Apart from Elephant beach, Havelock island offers many, many scuba diving sites. Each unique with respect to the sights it offers, difficulty level and depth reached.
The most popular sites are The Wall (intermediate level, sights include critters, reef fish, hunting pelagic, schools of snappers), Seduction Point (famous for rocks with staghorn corals), Barracuda city (interaction with sea turtles can take place, intermediate level), Mac Point (all levels, swimming with dugongs can take place), Aquarium (beginner level, popular for the colourful schools of fishes) and Lighthouse (all levels, night diving).
Neil Island is a small island (13.7 km²) in southern Andamans. Despite its small size, the island has an immense amount to offer divers of all experience levels. The most popular sites are Margherita’s Mischief (suitable for all level, calm and crystal waters, sights include Pufferfish, Dugongs, Blue-spotted stingrays, and Yellow Snappers), K Rock (perfect for all levels, a huge volcanic rock that is home to Butterflyfish, Sweetlips, Soldierfish, and Snappers), Bus Stop (suitable for all levels, has a sandy bottom with small reefs). Among others, Port Blair also has diving sites but they tend to be more crowded.
Chidiya Tapu is another amazing dive site not far from Port Blair.
Although dive sites in the Andamans are accessible all year long, January to May is when the seas are the calmest and visibility the highest.
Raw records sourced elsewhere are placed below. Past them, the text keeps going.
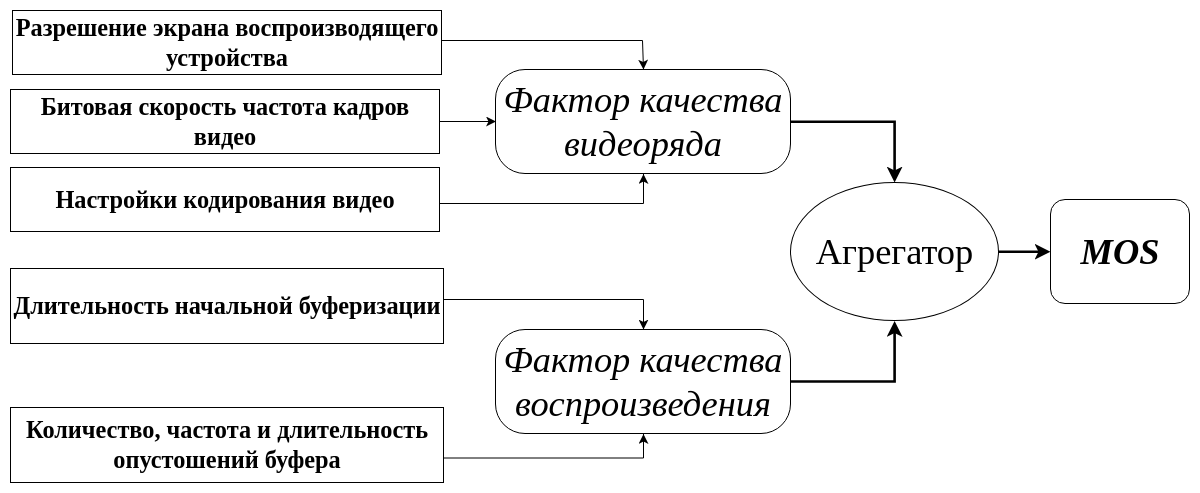
<!DOCTYPE html>
<html lang="ru">
<head>
<meta charset="utf-8">
<title>Схема оценки качества видео</title>
<style>
:root { --ink: #000; --paper: #fff; }
* { box-sizing: border-box; }
html, body { margin: 0; }
body { width: 1200px; height: 493px; overflow: hidden; background: var(--paper); }
.diagram {
  position: relative; width: 1200px; height: 493px; overflow: hidden;
  color: var(--ink); font-family: "Liberation Serif", "Times New Roman", serif;
}
.connectors { position: absolute; left: 0; top: 0; fill: none; stroke: var(--ink); stroke-width: 1; }
.connectors .bold { stroke-width: 2.6; }
.connectors marker path { fill: var(--ink); stroke: none; }
.node {
  position: absolute; display: flex; align-items: center; justify-content: center;
  border: 1px solid var(--ink); background: var(--paper);
  text-align: center; white-space: nowrap; font-size: 36.4px; line-height: 44px;
}
.input { left: 10px; width: 430px; height: 65px; font-size: 24.3px; font-weight: 700; line-height: 30px; }
.input.wide { width: 434px; height: 76px; }
.resolution { left: 12px; top: 10px; }
.bitrate { top: 89px; }
.encoding { top: 167px; }
.buffering { top: 268px; }
.stalls { top: 407px; }
.factor { left: 495px; width: 296px; height: 105px; border-radius: 30px; font-style: italic; }
.video { top: 69px; }
.playback { top: 329px; }
.aggregator { left: 790px; top: 182px; width: 209px; height: 139px; border-radius: 50%; }
.score { left: 1050px; top: 199px; width: 140px; height: 105px; border-radius: 15px; font-weight: 700; font-style: italic; }
</style>
</head>
<body>
<main class="diagram">
  <svg class="connectors" width="1200" height="493" viewBox="0 0 1200 493" aria-hidden="true">
    <defs>
      <marker id="arrow" markerUnits="userSpaceOnUse" markerWidth="10" markerHeight="10" refX="10" refY="5" orient="auto">
        <path d="M10 5 0 10 2.5 5 0 0Z"/>
      </marker>
      <marker id="arrow-bold" markerUnits="userSpaceOnUse" markerWidth="16" markerHeight="16" refX="16" refY="8" orient="auto">
        <path d="M16 8 0 16 4 8 0 0Z"/>
      </marker>
    </defs>
    <g marker-end="url(#arrow)">
      <path d="M441 40.5H642.5L643.5 69.5" marker-end="url(#arrow)"/>
      <path d="M440 121.5H496" marker-end="url(#arrow)"/>
      <path d="M440 203.5H643.5V174" marker-end="url(#arrow)"/>
      <path d="M443 299.5H643.5V329.5" marker-end="url(#arrow)"/>
      <path d="M443 458H643.5V434" marker-end="url(#arrow)"/>
    </g>
    <g class="bold">
      <path d="M790 121.7H894.6V176"/>
      <path d="M790 381.5H894.6V328"/>
      <path d="M998 251.7H1044"/>
      <path d="M894.6 170V182.5" stroke="none" marker-end="url(#arrow-bold)"/>
      <path d="M894.6 333V321" stroke="none" marker-end="url(#arrow-bold)"/>
      <path d="M1038 251.7H1050.5" stroke="none" marker-end="url(#arrow-bold)"/>
    </g>
  </svg>

  <div class="node input resolution">Разрешение экрана воспроизводящего<br>устройства</div>
  <div class="node input bitrate">Битовая скорость частота кадров<br>видео</div>
  <div class="node input encoding">Настройки кодирования видео</div>
  <div class="node input wide buffering">Длительность начальной буферизации</div>
  <div class="node input wide stalls">Количество, частота и длительность<br>опустошений буфера</div>

  <div class="node factor video">Фактор качества<br>видеоряда</div>
  <div class="node factor playback">Фактор качества<br>воспроизведения</div>

  <div class="node aggregator">Агрегатор</div>
  <div class="node score">MOS</div>
</main>
</body>
</html>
Diving during September to November is fantastic due to the biomass and spawning that occurs on the reef however, the winds are still strong enough to cause dives further out in the sea to get cancelled. Scuba diving in the Andamans has something to offer for everyone!
5) Glass-Bottom Boat Ride
A postcard-worthy island, Jolly Buoy is just off the coast of Port Blair and accessible by boat from Wandoor beach dock. The white sand is comfortingly warm and the crystal waters wave invitingly. A glass bottom boat is used to get to the shore of Jolly Buoy. Jolly Buoy Island, and the neighboring Red Skin Island, is a part of the Mahatma Gandhi National Park and is therefore protected well – allowing the native species to thrive without much human interference – and making the surroundings even more beautiful.
The glass bottom boat allows visitors to witness the wonder beneath their feet. Zebra fish darting through the multi-colored corals, some even witness schools of fish weaving through the coral and other aquatic flora. The Shore of Jolly Buoy Island is extremely clean – littered only with the dry, twisted trunks of trees. Fringed by a dense forest, the island is a strictly no plastic and no littering zone – enforced well by the authorities.
Jolly Buoy Island is closed for six months from May to November. Given its protected status, a forest permit is required to visit along with the ticket. Valid photo ID must be carried for this. It is recommended that visitors carry their own food and drink as the island doesn’t have any such accommodations.